T. Jefferson Parker on Crime Movies & Novels

I know it’s a month off. T. Jefferson Parker will be at The Poisoned Pen on Thursday, Aug. 31 at 7 PM, joining William Kent Krueger. Parker will be here to discuss and sign his new book, The Room of White Fire. You can pre-order a signed copy now. https://bit.ly/2tY0cYl

Room of White Fire

Here’s the summary.

For fans of Michael Connelly and C. J. Box: a stirring thriller from New York Times bestseller and award winner T. Jefferson Parker. In The Room of White Fire, a P.I. must hunt down a soldier who is damaged by war, dangerous, and on the run.

A young soldier escaped from a mental institution.
A P.I. carrying his own wounds hired to track that soldier down.
A race against the clock to bring the soldier home before he reveals the secret that haunts him.

Roland Ford—once a cop, then a marine, now a private investigator—is good at finding people. But when he’s asked to locate Air Force veteran Clay Hickman, he realizes he’s been drawn into something deep and dark. He knows war, having served as a Marine in first Fallujah; he also knows personal pain, as only two years have passed since his wife, Justine, died. What he doesn’t know is why a shroud of secrecy hangs over the disappearance of Clay Hickman—and why he’s getting a different story from everyone involved.

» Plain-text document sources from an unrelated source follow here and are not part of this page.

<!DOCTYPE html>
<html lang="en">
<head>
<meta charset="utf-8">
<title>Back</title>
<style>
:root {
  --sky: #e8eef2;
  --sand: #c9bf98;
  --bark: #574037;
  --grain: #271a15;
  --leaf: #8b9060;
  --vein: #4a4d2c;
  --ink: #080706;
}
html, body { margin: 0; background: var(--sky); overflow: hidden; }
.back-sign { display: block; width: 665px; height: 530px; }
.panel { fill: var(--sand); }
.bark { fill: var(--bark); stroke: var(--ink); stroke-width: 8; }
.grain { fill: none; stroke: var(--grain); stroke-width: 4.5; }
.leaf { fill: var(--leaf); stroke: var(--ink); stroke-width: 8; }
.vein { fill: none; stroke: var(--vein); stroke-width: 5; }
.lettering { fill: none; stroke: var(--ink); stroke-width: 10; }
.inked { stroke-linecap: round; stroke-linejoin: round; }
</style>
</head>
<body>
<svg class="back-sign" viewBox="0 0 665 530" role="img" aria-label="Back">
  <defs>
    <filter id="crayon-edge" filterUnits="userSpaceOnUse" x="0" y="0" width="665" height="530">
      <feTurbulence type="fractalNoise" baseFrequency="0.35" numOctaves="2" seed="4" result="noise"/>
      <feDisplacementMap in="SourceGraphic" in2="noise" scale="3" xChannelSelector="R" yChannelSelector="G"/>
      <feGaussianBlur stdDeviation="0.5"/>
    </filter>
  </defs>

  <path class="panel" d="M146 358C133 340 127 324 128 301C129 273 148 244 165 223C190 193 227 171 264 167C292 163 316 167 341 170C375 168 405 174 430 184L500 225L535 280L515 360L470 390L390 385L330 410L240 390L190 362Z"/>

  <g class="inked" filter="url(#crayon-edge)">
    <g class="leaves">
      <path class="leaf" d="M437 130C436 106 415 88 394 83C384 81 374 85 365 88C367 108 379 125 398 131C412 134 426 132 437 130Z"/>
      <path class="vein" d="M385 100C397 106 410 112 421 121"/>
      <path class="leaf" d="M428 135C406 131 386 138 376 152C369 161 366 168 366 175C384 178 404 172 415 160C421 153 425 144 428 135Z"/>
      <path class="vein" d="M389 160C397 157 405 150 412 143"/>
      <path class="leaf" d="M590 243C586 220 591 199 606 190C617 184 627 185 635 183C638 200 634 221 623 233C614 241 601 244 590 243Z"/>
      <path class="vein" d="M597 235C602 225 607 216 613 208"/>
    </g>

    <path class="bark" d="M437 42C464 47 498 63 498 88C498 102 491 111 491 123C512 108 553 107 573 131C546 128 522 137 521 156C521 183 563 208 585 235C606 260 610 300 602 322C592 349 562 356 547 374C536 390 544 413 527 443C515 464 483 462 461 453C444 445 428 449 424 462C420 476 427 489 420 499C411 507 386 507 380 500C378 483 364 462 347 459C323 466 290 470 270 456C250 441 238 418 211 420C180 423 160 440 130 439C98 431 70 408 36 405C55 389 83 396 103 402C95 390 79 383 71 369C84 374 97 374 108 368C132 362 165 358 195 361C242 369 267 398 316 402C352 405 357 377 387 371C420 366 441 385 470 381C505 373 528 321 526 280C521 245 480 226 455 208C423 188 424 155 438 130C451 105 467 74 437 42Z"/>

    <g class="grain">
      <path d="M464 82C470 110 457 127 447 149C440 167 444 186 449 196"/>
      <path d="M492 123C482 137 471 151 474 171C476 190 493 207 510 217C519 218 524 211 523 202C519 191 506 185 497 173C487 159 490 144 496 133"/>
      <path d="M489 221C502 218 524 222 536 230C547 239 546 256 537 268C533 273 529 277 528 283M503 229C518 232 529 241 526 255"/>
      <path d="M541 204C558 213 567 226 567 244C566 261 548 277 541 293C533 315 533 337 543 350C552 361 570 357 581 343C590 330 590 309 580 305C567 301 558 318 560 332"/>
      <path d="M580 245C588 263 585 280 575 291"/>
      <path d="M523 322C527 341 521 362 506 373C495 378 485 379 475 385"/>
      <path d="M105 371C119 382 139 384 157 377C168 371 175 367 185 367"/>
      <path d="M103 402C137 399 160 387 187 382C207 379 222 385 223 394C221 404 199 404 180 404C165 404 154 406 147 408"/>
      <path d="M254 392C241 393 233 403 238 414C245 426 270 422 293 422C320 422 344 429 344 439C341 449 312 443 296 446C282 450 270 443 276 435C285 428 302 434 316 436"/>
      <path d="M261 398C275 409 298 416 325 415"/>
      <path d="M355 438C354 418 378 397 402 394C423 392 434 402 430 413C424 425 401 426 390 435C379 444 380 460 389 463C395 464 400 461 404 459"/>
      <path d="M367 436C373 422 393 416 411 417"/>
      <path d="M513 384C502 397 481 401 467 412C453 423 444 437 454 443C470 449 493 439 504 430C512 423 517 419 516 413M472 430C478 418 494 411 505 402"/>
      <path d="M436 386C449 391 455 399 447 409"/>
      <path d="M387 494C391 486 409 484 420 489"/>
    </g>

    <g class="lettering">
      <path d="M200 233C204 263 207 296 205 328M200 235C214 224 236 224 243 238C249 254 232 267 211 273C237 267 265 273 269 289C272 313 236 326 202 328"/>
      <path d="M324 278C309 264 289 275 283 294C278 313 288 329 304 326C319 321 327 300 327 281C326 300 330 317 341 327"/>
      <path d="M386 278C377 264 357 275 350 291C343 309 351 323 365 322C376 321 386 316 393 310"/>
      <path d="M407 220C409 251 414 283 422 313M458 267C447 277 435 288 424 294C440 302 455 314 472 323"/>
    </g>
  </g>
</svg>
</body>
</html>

To begin with, there’s Sequoia, the teenage woman who helped Clay escape; she’s smart enough to fend off Ford’s questions but impetuous enough to be on the run with an armed man. Then there’s Paige Hulet, Clay’s doctor, who clearly cares deeply for his welfare but is impossible to read, even as she inspires in Ford the first desire he has felt since his wife’s death. And there’s Briggs Spencer, the proprietor of the mental institution who is as enigmatic as he is brash, and ambitious to the point of being ruthless. What could Clay possibly know to make this search so desperate?

What began as just a job becomes a life-or-death obsession for Ford, pitting him against immensely powerful and treacherous people and forcing him to contend with chilling questions about truth, justice, and the American way.


Why am I mentioning this so early? Parker had a terrific piece on CriminalElement.com. It’s called “My Favorite Crime Novels and Movies”. https://bit.ly/2tXsbYt  It’s a piece to make you check off your own favorites. And, if it sends you to the Web Store to order a crime novel or two, that’s okay with us. https://store.poisonedpen.com/

And, mark down August 31 on your calendar. Maybe you can ask T. Jefferson Parker about some of his choices.